Credit rationing threatens the economy

The deterioration of bank balance sheets weighs on the sources of financing for growth

Should we fear for the financing of the economy? The question begins to shake the business community, worried both by the decline in the stock market and the deterioration of the financial situation of banks. How, they wonder, will we finance economic development, if the money dries up on the stock market and if the banks, for their part, for lack of capital, close the credit tap?

In the United States, 130 billion dollars (82 billion euros) have already been swallowed up by the banking system, in the form of new capital, without the health of US banks improving, quite the contrary. The situation of European banks is hardly better, as the second wave of the subprime crisis (risky mortgages) is formed with the bankruptcy of so-called “monoline insurers”. Even banks that have not taken direct risks on the subprime market will be affected and will suffer losses.

Now in line with the idea that the worst of the financial crisis from the subprime probably has not passed, economists expect difficult months. “We do not know when or how intense it will be, but there will be a” credit crunch. ” Households and businesses will suffer, especially the most fragile, SMEs,” warns Olivier Pastré, professor of economics at the University of Paris-VIII and co-author of the true novel of the financial crisis (Ed. Perrin, 2008, 275 pages, 19 euros).

This credit crisis would already be felt at the micro-economic level, according to the accounts of businesses and households.

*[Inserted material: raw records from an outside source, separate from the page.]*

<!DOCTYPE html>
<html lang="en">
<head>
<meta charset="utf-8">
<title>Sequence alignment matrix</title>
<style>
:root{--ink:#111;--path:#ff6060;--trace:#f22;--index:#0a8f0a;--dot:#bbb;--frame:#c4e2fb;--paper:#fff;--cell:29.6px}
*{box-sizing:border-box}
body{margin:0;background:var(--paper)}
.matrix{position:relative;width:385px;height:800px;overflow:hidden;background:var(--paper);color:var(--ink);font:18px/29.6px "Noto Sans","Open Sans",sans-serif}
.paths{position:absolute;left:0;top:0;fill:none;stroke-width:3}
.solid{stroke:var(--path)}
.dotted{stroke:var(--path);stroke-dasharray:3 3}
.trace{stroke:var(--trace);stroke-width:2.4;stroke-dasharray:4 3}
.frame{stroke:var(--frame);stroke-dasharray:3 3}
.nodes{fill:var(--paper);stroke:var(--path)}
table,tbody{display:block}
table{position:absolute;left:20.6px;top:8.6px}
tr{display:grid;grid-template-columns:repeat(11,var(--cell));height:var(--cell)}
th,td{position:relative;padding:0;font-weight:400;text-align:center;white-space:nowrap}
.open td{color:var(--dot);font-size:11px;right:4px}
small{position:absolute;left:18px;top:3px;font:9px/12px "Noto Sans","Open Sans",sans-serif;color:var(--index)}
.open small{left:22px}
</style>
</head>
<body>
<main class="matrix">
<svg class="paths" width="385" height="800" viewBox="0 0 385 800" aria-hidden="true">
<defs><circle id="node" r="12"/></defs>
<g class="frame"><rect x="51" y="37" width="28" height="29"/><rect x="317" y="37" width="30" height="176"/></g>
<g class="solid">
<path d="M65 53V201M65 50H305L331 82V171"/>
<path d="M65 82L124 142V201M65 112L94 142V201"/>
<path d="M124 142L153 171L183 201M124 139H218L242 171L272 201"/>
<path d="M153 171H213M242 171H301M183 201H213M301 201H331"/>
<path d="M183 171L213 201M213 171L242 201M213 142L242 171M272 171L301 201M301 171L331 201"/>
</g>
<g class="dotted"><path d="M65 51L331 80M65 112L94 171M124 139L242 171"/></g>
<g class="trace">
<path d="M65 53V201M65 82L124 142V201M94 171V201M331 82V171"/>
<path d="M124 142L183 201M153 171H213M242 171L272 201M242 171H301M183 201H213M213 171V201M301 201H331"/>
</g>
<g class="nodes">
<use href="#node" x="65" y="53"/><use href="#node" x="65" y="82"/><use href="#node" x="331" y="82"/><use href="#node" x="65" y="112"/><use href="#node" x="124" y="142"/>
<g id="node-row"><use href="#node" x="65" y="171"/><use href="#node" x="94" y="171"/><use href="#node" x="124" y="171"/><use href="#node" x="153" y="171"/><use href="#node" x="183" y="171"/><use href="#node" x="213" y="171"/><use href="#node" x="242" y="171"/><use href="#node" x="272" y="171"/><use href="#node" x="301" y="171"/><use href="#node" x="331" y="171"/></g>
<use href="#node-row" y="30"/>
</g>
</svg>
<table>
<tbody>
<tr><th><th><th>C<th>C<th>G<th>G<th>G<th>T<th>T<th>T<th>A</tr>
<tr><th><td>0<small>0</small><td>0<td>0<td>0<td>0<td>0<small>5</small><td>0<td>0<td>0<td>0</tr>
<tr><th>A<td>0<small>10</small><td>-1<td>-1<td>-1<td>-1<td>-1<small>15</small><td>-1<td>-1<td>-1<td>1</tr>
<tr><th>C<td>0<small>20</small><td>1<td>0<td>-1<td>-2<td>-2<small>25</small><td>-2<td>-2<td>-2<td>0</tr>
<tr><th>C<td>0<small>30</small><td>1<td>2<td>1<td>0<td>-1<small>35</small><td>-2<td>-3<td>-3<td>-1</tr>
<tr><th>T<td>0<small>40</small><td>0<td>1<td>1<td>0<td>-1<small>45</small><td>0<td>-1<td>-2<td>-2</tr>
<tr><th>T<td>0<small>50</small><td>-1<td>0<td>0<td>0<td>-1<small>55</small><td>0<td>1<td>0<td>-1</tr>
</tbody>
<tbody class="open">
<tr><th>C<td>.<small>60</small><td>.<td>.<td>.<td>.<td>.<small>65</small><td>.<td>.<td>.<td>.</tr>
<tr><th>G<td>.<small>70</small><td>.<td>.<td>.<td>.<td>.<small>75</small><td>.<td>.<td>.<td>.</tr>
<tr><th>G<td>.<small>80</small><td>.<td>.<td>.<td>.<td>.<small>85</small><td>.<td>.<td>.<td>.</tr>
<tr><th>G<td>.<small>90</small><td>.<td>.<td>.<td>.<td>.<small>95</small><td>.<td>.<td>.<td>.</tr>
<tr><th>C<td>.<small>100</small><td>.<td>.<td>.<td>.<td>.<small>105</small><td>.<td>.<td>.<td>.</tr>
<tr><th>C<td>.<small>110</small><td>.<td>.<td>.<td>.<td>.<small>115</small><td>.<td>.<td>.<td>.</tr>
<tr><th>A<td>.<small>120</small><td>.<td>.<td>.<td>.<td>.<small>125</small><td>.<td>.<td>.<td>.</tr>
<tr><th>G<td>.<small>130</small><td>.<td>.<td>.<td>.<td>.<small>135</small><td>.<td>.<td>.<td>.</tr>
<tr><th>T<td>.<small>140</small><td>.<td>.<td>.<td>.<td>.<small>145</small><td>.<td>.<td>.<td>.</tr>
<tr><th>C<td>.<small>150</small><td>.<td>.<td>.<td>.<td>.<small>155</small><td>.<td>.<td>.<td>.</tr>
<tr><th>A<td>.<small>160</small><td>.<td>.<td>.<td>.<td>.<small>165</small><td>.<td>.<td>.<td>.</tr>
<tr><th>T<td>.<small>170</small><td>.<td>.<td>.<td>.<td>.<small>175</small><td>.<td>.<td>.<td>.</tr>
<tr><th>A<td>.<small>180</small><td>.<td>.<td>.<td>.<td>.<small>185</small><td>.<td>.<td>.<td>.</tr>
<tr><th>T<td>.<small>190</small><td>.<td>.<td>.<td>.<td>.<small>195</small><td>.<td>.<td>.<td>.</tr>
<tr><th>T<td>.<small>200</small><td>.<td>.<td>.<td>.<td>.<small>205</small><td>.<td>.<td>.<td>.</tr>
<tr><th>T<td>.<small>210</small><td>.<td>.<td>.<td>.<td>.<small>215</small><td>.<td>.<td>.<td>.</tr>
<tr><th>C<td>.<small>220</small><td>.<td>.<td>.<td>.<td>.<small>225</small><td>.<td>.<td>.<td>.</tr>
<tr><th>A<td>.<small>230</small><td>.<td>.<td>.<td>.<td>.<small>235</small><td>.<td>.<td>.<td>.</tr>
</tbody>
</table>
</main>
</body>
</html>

These contrast sharply with central bank lending statistics – notably with the growth rate of lending to businesses and households in the euro area of April, by + 10.6% – still very largely positive, but behind the reality. “The statistics take into account the year-on-year growth, and they can also be multi-year lines of credit, granted to companies when things are going well,” says a relative of banking supervisory authorities.

On the contrary, economists seem, on the other hand, to be divided on the consequences of such a credit crisis, and especially on how to continue financing growth. For some, it will change the model, out of an economy of over-indebtedness, funded in recent years by exaggerated “leverage” to a capital-financed economy.

This change of model should then favor the rise in the economy of investors in the long term, investors with deep pockets escaping the constraint of immediate profitability, such as, for example, sovereign wealth funds, pension funds or public financial institutions.

In times of turbulence in the markets, these investors – which all Western countries are now trying to attract – would ensure long-term financing of large companies listed on the stock market, while stabilizing their capital. The economic crisis of 1929 resulted in the return of capital financing.


Other economists, more nuanced, believe that the current crisis will lead to a rebalancing between market financing and bank loans.

This is the case of Nicolas Véron, a researcher at the Bruegel center. Convinced that “the difficulties of the banks, in tension on their own funds, will be transmitted to the economy”, Mr. Véron expects a braking brought to the dynamism of small and medium enterprises, the most job creators. France, where large local banks such as Crédit Agricole have suffered from the crisis of subprimes, should be concerned by this slowdown.

But Mr. V.éron does not believe in a revision of the model of financing of the economy, estimating that “one will not be able to replace the debt by capital”. Explaining that despite appearances, “the stock market (with the exception of banking stocks) collapses less than credit,” the economist advocates a system “more open to market financing”, as is the case overseas. This, he believes, would “limit the vulnerability of the economy to a banking shock”.

Finally, Judge Christian de Boissieu, “the current pessimism is perhaps excessive”. While emphasizing the seriousness of a crisis which, for the first time, sees three major shocks: oil, food and finance, the economist believes that the liquidity, which is very abundant in the world, will end up supporting the rebound in markets and the economy. “The money which is nowhere must be somewhere (the money that is nowhere must be somewhere),” he concludes, citing economist Sir Dennis H. Robertson, who was the opponent of Keynes.